On October 25-26, 2011, the Board on Life Sciences of the National Research Council and the National Academy of Sciences held a national convocation in Washington, DC, to explore the many issues associated with teaching evolution across the curriculum. Thinking Evolutionarily: Evolution Education Across the Life Sciences: Summary of a Convocation summarizes the goals, presentations, and discussions of the convocation. The goals were to articulate issues, showcase resources that are currently available or under development, and begin to develop a strategic plan for engaging all of the sectors represented at the convocation in future work to make evolution a central focus of all courses in the life sciences, and especially into introductory biology courses at the college and high school levels, though participants also discussed learning in earlier grades and life-long learning.

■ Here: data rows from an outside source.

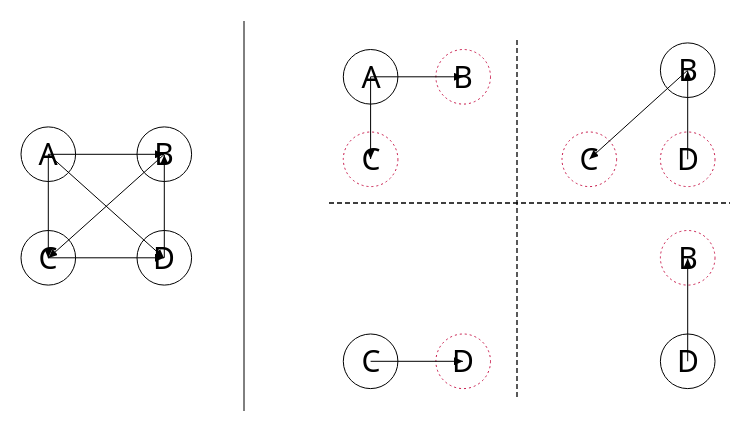
<!DOCTYPE html>
<html lang="en">
<head>
<meta charset="utf-8">
<title>Directed graph and its adjacency neighbourhoods</title>
<style>
:root {
  --paper: #ffffff;
  --ink: #000000;
  --neighbour: #c8184a;
}
* { box-sizing: border-box; }
html, body { margin: 0; overflow: hidden; background: var(--paper); }
.diagram {
  position: relative;
  width: 751px;
  height: 433px;
  overflow: hidden;
  color: var(--ink);
  font: 400 30px/1 "Noto Sans", "Open Sans", sans-serif;
}
.node {
  position: absolute;
  left: var(--x);
  top: var(--y);
  width: 56px;
  height: 56px;
  margin: -28px 0 0 -28px;
  display: flex;
  align-items: center;
  justify-content: center;
}
.drawing { position: absolute; inset: 0; display: block; fill: none; stroke: var(--ink); stroke-width: 1; }
.neighbours { stroke: var(--neighbour); stroke-dasharray: 2 3; }
.edges { marker-end: none; }
.edges line { marker-end: url(#arrow); }
.grid-rules { stroke-width: 1.3; stroke-dasharray: 5 3; }
.arrow-tip { fill: var(--ink); stroke: none; }
</style>
</head>
<body>
<main class="diagram">
  <section aria-label="Full graph">
    <span class="node" style="--x:48px;--y:154px">A</span>
    <span class="node" style="--x:164px;--y:154px">B</span>
    <span class="node" style="--x:48px;--y:258px">C</span>
    <span class="node" style="--x:164px;--y:258px">D</span>
  </section>
  <section aria-label="Neighbours of A">
    <span class="node" style="--x:371px;--y:77px">A</span>
    <span class="node" style="--x:463px;--y:77px">B</span>
    <span class="node" style="--x:371px;--y:159px">C</span>
  </section>
  <section aria-label="Neighbours of B">
    <span class="node" style="--x:688px;--y:70px">B</span>
    <span class="node" style="--x:589px;--y:159px">C</span>
    <span class="node" style="--x:688px;--y:159px">D</span>
  </section>
  <section aria-label="Neighbours of C">
    <span class="node" style="--x:371px;--y:361px">C</span>
    <span class="node" style="--x:463px;--y:361px">D</span>
  </section>
  <section aria-label="Neighbours of D">
    <span class="node" style="--x:688px;--y:258px">B</span>
    <span class="node" style="--x:688px;--y:361px">D</span>
  </section>

  <svg class="drawing" width="751" height="433" viewBox="0 0 751 433" aria-hidden="true">
    <defs>
      <marker id="arrow" markerUnits="userSpaceOnUse" markerWidth="9" markerHeight="8" refX="9" refY="4" orient="auto">
        <polygon class="arrow-tip" points="0,0 9,4 0,8"/>
      </marker>
      <circle id="ring" r="27.3"/>
    </defs>

    <line x1="244" y1="21" x2="244" y2="411"/>
    <g class="grid-rules">
      <line x1="517" y1="40" x2="517" y2="397"/>
      <line x1="329" y1="203" x2="730" y2="203"/>
    </g>

    <g class="sources">
      <use href="#ring" x="48.3" y="154.2"/>
      <use href="#ring" x="164.3" y="154.2"/>
      <use href="#ring" x="48.3" y="257.8"/>
      <use href="#ring" x="164.3" y="257.8"/>
      <use href="#ring" x="370.6" y="76.8"/>
      <use href="#ring" x="687.7" y="70.2"/>
      <use href="#ring" x="370.6" y="361.3"/>
      <use href="#ring" x="687.7" y="361.3"/>
    </g>
    <g class="neighbours">
      <use href="#ring" x="463.2" y="76.8"/>
      <use href="#ring" x="370.6" y="159.3"/>
      <use href="#ring" x="589.3" y="159.3"/>
      <use href="#ring" x="687.7" y="159.3"/>
      <use href="#ring" x="463.2" y="361.3"/>
      <use href="#ring" x="687.7" y="257.8"/>
    </g>

    <g class="edges">
      <line x1="48.3" y1="154.3" x2="164" y2="154.3"/>
      <line x1="48.3" y1="154.3" x2="48.3" y2="258"/>
      <line x1="48.3" y1="154.3" x2="164" y2="258"/>
      <line x1="164.3" y1="154.3" x2="48.5" y2="258"/>
      <line x1="48.3" y1="257.8" x2="164" y2="257.8"/>
      <line x1="164.3" y1="257.8" x2="164.3" y2="155"/>

      <line x1="370.6" y1="76.8" x2="463" y2="76.8"/>
      <line x1="370.6" y1="76.8" x2="370.6" y2="159"/>

      <line x1="687.7" y1="70.2" x2="589.5" y2="159"/>
      <line x1="687.7" y1="159.3" x2="687.7" y2="71"/>

      <line x1="370.6" y1="361.3" x2="463" y2="361.3"/>

      <line x1="687.7" y1="361.3" x2="687.7" y2="258.5"/>
    </g>
  </svg>
</main>
</body>
</html>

Thinking Evolutionarily: Evolution Education Across the Life Sciences: Summary of a Convocation covers the broader issues associated with learning about the nature, processes, and limits of science, since understanding evolutionary science requires a more general appreciation of how science works. This report explains the major themes that recurred throughout the convocation, including the structure and content of curricula, the processes of teaching and learning about evolution, the tensions that can arise in the classroom, and the target audiences for evolution education.

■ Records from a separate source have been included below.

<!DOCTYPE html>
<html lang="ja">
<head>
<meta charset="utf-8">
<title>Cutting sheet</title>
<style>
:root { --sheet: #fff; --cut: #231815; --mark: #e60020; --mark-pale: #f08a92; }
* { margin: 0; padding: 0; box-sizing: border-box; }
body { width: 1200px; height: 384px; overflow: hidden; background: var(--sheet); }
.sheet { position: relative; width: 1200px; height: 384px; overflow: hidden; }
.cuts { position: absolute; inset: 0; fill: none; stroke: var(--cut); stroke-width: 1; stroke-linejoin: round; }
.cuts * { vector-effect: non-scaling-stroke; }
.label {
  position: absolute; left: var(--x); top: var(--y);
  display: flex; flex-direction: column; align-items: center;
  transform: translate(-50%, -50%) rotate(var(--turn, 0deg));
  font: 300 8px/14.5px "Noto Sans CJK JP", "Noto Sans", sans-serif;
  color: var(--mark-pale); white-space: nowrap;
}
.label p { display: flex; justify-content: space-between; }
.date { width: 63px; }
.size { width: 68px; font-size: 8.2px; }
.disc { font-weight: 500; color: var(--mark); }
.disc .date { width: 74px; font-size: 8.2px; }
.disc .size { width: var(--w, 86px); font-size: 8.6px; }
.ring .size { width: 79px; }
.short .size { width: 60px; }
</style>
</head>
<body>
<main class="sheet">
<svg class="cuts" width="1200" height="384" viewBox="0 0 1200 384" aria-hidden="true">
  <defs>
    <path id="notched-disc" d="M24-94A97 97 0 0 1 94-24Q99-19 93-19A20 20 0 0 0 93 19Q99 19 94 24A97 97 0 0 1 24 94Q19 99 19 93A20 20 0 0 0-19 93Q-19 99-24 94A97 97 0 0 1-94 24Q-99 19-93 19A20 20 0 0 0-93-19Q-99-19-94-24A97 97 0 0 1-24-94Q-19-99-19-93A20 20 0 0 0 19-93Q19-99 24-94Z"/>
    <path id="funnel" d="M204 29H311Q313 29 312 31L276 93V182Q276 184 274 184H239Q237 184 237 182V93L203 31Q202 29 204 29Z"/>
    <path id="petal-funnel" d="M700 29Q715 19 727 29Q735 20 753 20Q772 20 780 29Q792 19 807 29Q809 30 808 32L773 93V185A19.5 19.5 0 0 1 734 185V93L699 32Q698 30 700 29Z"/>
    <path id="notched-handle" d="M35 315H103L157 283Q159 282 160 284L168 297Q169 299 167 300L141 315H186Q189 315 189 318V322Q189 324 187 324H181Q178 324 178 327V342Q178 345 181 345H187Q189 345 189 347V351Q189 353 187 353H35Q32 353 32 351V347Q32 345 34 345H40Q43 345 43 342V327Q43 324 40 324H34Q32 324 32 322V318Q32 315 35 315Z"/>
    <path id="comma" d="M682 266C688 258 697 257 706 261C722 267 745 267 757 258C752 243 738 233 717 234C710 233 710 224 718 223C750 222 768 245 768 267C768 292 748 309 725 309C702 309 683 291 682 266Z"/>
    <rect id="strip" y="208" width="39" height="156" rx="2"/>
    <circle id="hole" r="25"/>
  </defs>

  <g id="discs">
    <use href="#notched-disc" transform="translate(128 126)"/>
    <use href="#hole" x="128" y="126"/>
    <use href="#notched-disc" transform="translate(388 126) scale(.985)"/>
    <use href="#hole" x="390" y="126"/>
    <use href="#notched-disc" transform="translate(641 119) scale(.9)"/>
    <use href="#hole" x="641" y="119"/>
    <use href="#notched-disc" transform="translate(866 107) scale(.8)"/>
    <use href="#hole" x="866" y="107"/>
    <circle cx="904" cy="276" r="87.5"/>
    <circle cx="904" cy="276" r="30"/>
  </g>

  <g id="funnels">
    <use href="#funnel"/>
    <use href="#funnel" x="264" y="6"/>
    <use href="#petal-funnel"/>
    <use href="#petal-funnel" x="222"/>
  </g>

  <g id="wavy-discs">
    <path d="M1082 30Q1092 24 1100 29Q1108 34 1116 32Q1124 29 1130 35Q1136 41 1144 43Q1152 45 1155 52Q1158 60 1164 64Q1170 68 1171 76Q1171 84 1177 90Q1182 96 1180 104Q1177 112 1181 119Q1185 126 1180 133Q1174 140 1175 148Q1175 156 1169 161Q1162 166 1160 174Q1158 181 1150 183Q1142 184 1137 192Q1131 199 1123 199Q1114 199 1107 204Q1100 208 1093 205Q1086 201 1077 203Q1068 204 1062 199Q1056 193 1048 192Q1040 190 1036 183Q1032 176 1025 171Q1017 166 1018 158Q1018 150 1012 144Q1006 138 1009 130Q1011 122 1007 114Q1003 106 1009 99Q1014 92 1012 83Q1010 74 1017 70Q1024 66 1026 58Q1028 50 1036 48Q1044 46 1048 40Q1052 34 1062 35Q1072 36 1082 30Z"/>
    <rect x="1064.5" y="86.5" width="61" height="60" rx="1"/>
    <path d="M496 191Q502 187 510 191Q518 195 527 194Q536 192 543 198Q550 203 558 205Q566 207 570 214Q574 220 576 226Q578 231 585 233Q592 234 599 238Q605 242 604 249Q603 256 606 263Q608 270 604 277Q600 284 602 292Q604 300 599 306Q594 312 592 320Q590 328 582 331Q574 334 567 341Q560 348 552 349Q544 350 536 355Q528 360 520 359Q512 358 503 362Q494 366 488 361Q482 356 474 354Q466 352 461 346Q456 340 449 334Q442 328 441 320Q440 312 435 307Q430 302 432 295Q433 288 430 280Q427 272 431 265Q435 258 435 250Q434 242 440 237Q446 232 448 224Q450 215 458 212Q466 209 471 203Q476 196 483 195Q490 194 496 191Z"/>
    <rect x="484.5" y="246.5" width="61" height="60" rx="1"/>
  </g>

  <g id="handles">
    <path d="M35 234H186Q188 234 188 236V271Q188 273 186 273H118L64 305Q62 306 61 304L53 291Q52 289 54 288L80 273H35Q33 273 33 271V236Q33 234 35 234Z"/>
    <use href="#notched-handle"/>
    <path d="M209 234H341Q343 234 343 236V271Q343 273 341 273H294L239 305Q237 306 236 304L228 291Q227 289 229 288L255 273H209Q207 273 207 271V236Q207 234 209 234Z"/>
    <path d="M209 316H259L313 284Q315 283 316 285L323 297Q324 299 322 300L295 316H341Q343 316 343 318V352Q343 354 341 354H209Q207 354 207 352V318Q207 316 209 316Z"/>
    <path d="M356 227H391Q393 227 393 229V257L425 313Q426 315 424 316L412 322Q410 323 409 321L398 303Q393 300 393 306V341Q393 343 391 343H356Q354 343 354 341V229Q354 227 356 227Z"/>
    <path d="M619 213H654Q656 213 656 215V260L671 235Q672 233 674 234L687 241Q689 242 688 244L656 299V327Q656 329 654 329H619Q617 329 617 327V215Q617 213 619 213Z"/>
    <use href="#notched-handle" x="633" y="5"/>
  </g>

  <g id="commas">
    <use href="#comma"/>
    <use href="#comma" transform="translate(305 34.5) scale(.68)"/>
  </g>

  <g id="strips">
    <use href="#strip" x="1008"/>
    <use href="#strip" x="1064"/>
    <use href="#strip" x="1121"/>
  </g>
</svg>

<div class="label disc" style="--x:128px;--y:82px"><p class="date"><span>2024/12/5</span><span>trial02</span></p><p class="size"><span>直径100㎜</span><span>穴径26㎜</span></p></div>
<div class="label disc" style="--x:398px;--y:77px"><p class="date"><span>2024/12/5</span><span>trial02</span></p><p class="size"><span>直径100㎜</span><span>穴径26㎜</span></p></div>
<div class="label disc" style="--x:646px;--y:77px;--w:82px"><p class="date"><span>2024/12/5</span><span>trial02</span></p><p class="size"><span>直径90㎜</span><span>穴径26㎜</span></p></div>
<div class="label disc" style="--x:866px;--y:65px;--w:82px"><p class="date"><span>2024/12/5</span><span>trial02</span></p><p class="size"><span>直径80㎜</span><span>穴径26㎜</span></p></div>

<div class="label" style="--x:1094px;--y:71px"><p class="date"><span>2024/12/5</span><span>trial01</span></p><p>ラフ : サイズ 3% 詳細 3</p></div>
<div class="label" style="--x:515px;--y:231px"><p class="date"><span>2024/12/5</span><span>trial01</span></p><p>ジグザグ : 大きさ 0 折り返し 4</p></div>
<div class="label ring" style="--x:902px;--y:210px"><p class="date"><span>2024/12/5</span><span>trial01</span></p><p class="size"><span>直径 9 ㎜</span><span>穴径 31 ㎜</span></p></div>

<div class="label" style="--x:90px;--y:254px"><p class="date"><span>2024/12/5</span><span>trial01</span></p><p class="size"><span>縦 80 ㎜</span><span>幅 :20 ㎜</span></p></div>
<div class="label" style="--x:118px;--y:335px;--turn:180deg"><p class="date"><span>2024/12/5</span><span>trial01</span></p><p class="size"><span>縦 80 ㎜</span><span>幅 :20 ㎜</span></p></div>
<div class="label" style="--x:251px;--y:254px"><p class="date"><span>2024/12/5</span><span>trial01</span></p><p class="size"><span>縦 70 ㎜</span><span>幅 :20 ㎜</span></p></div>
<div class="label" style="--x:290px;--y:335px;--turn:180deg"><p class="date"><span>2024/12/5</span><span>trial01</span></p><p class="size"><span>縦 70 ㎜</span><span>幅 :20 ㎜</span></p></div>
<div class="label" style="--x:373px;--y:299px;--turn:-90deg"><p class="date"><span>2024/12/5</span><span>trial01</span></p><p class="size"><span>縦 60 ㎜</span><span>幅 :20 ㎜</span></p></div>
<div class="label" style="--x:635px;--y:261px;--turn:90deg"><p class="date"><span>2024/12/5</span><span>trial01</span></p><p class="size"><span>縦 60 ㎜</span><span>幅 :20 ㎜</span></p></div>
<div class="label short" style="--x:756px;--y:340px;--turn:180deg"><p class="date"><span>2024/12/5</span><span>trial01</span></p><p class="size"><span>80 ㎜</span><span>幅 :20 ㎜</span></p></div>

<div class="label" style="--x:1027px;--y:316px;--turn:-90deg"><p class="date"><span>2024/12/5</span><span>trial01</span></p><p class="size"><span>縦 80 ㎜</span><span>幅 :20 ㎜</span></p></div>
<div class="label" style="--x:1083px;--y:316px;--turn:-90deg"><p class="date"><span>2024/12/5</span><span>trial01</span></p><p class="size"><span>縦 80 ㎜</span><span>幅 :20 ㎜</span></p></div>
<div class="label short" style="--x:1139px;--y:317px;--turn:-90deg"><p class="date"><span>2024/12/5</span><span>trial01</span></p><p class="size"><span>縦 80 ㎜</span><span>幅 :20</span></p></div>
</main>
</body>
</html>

Contents

Rapporteurs: Steve Olson and Jay B. Labov.

This study was supported by the National Academy of Sciences and grants from the Burroughs-Wellcome Foundation, Christian A. Johnson Endeavor Foundation, a Research Coordination Network/Undergraduate Biology Education Grant from the National Science Foundation to Oklahoma University, and in-kind support from the Carnegie Institution for Science. Any opinions, findings, conclusions, or recommendations expressed in this publication are those of the author(s) and do not necessarily reflect the views of the organizations or agencies that provided support for the project.

Suggested citation:

National Research Council and National Academy of Sciences (2012). Thinking Evolutionarily: Evolution Education Across the Life Sciences. Summary of a Convocation. Steve Olson, Rapporteur. Planning Committee on Thinking Evolutionarily: Making Biology Education Make Sense. Board on Life Sciences, Division on Earth and Life Studies, National Research Council, and National Academy of Sciences. Washington, DC: The National Academies Press.

NOTICE: The project that is the subject of this report was approved by the Governing Board of the National Research Council, whose members are drawn from the councils of the National Academy of Sciences, the National Academy of Engineering, and the Institute of Medicine. The members of the committee responsible for the report were chosen for their special competences and with regard for appropriate balance.

Copyright 2012 by the National Academy of Sciences. All rights reserved.
Bookshelf ID: NBK201231PMID: 24851293DOI: 10.17226/13403

Views

  • PubReader
  • Print View
  • Cite this Page
  • PDF version of this title (1.6M)

Related information

Similar articles in PubMed

See reviews...See all...

Recent Activity

Your browsing activity is empty.

Activity recording is turned off.

Turn recording back on

See more...